**Provided data**
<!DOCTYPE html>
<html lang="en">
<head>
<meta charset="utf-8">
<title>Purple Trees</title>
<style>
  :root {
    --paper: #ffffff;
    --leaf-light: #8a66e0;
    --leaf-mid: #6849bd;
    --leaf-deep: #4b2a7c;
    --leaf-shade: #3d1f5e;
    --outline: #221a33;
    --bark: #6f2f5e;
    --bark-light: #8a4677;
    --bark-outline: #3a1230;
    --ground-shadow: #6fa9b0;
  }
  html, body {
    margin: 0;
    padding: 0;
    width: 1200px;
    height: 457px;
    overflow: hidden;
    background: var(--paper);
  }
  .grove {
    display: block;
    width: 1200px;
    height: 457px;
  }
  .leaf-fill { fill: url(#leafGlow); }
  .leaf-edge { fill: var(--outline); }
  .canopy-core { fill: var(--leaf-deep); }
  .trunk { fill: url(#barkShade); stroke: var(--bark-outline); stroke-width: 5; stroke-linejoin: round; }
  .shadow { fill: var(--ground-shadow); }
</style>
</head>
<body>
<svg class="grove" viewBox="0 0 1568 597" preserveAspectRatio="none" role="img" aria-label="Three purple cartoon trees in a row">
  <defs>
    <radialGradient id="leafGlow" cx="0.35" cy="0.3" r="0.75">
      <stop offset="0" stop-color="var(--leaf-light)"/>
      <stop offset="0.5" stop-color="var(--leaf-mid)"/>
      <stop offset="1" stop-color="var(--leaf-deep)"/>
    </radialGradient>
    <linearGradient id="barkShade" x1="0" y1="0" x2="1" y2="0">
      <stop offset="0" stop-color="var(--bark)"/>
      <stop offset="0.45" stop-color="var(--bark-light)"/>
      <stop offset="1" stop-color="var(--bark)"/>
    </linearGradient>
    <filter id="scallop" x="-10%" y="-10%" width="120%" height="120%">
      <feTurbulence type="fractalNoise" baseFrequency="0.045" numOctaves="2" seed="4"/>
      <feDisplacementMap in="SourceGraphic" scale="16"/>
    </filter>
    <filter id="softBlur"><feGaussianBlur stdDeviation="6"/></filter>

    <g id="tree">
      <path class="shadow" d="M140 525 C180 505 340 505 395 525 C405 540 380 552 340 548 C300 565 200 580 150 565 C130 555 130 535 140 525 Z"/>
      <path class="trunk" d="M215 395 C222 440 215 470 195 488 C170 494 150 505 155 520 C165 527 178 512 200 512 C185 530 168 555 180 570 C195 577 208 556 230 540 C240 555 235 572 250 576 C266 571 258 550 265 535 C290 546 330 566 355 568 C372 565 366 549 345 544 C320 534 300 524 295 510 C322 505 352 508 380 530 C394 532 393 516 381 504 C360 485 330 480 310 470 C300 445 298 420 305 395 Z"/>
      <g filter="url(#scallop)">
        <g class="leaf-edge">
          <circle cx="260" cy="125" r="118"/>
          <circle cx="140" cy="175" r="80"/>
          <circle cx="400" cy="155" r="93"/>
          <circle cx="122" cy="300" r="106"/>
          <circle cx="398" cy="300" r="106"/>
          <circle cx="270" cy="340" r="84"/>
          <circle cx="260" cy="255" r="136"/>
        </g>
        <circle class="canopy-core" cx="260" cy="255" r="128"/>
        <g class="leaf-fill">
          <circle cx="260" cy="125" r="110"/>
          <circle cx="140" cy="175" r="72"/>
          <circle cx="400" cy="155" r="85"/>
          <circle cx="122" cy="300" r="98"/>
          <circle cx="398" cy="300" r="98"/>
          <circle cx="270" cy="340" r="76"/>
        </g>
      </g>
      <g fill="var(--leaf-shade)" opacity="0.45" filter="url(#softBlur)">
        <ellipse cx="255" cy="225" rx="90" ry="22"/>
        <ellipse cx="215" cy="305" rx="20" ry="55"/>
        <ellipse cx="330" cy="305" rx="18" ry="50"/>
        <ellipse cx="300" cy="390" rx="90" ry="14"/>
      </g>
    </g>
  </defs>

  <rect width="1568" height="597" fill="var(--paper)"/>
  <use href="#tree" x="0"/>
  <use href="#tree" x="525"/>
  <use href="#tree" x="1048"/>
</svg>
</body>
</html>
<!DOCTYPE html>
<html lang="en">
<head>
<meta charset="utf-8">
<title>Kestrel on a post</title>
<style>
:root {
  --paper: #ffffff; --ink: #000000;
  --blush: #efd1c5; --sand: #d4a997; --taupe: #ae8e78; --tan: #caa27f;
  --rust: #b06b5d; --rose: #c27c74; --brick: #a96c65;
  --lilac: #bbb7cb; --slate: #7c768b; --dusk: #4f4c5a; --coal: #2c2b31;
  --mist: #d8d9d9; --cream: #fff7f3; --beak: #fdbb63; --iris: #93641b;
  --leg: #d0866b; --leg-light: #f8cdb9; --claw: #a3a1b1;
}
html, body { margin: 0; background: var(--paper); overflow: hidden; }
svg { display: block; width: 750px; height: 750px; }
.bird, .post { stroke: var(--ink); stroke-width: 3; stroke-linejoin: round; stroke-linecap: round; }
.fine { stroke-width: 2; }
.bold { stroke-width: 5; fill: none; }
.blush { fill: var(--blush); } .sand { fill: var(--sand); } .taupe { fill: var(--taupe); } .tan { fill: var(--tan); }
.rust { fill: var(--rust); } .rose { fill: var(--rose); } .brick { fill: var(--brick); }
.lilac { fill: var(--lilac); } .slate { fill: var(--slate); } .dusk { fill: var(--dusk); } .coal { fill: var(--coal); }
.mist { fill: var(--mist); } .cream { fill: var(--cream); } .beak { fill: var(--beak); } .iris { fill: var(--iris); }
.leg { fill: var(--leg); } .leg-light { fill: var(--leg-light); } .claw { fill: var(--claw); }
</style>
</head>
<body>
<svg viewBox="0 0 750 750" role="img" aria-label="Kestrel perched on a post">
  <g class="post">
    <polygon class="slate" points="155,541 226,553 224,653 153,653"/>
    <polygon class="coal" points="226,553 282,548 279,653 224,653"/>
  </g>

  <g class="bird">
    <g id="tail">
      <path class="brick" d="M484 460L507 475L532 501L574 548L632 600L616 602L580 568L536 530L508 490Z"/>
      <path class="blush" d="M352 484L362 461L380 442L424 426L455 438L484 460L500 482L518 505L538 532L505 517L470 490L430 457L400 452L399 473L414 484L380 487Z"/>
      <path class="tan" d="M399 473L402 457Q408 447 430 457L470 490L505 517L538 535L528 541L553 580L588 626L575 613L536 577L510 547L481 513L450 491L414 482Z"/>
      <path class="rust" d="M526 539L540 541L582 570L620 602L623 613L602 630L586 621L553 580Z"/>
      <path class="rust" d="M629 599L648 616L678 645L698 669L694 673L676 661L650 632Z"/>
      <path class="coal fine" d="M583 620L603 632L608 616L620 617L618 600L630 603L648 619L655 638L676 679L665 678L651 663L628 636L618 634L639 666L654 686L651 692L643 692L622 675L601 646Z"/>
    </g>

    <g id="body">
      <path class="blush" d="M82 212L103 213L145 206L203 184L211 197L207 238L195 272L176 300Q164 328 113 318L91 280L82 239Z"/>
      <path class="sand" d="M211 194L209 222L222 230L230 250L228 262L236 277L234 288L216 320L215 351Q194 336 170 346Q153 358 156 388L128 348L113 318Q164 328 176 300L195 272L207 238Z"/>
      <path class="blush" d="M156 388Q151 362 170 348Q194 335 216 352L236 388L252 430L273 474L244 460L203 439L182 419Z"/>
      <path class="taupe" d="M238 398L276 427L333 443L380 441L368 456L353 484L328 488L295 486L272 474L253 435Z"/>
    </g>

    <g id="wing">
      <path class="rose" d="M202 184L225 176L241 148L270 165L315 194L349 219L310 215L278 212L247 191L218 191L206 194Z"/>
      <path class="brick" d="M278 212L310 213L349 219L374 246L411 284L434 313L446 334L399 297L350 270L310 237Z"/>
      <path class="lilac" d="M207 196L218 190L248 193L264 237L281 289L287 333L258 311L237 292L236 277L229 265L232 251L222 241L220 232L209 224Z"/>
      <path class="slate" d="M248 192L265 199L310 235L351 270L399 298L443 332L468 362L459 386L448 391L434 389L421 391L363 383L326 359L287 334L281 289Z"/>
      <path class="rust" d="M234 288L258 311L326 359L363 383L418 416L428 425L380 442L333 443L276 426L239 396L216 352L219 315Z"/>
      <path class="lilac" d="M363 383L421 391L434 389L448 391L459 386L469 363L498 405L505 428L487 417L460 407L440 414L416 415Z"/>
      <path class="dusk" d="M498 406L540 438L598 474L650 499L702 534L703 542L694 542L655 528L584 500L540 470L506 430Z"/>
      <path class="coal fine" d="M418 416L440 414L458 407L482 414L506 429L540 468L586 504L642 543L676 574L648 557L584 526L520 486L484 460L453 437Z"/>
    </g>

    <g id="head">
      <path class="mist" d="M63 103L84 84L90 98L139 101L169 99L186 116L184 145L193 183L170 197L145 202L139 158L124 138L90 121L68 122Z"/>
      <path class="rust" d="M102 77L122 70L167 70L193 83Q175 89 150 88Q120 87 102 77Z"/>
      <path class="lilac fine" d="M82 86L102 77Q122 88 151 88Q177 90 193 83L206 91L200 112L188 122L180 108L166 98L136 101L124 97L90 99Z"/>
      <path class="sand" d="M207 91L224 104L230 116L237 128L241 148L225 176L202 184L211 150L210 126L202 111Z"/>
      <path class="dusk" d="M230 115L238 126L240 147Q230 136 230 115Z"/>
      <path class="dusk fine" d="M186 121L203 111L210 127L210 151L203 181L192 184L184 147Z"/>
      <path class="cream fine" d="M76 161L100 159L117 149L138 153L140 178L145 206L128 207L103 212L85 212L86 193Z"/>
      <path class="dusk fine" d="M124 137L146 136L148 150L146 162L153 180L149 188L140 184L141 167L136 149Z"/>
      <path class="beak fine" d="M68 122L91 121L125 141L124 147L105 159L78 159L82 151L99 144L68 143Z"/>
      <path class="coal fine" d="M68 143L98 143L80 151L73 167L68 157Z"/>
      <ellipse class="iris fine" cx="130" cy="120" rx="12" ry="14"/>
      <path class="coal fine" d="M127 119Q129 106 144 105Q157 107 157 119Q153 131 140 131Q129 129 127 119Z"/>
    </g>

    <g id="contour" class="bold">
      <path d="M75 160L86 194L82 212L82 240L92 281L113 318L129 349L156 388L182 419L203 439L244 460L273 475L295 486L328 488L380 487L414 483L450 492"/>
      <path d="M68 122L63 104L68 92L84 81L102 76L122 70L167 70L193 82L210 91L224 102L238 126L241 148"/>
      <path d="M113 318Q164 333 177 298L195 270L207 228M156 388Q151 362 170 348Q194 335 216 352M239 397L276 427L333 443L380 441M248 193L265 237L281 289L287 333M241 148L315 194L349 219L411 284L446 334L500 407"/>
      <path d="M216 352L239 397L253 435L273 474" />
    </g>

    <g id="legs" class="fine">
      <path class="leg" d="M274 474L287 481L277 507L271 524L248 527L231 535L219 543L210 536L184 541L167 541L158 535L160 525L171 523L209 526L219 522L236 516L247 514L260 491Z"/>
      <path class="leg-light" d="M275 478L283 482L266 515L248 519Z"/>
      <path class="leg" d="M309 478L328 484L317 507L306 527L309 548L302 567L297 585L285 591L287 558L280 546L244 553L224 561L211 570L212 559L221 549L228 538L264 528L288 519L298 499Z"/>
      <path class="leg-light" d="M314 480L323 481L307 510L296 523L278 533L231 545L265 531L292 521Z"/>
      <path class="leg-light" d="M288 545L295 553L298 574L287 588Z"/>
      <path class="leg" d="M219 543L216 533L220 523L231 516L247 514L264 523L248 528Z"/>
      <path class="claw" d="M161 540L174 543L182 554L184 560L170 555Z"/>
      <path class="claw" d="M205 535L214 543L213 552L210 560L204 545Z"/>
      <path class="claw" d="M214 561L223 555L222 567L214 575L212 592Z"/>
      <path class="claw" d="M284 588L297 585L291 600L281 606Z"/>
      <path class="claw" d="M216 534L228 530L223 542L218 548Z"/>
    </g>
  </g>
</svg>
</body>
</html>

**Task goal**
Copy out the range of lines above starting at the line with "194L209 222L222 230L230" and ending at the line with "212L310 213L349 219L374", exactly and including both.

**Result for this task**
      <path class="sand" d="M211 194L209 222L222 230L230 250L228 262L236 277L234 288L216 320L215 351Q194 336 170 346Q153 358 156 388L128 348L113 318Q164 328 176 300L195 272L207 238Z"/>
      <path class="blush" d="M156 388Q151 362 170 348Q194 335 216 352L236 388L252 430L273 474L244 460L203 439L182 419Z"/>
      <path class="taupe" d="M238 398L276 427L333 443L380 441L368 456L353 484L328 488L295 486L272 474L253 435Z"/>
    </g>

    <g id="wing">
      <path class="rose" d="M202 184L225 176L241 148L270 165L315 194L349 219L310 215L278 212L247 191L218 191L206 194Z"/>
      <path class="brick" d="M278 212L310 213L349 219L374 246L411 284L434 313L446 334L399 297L350 270L310 237Z"/>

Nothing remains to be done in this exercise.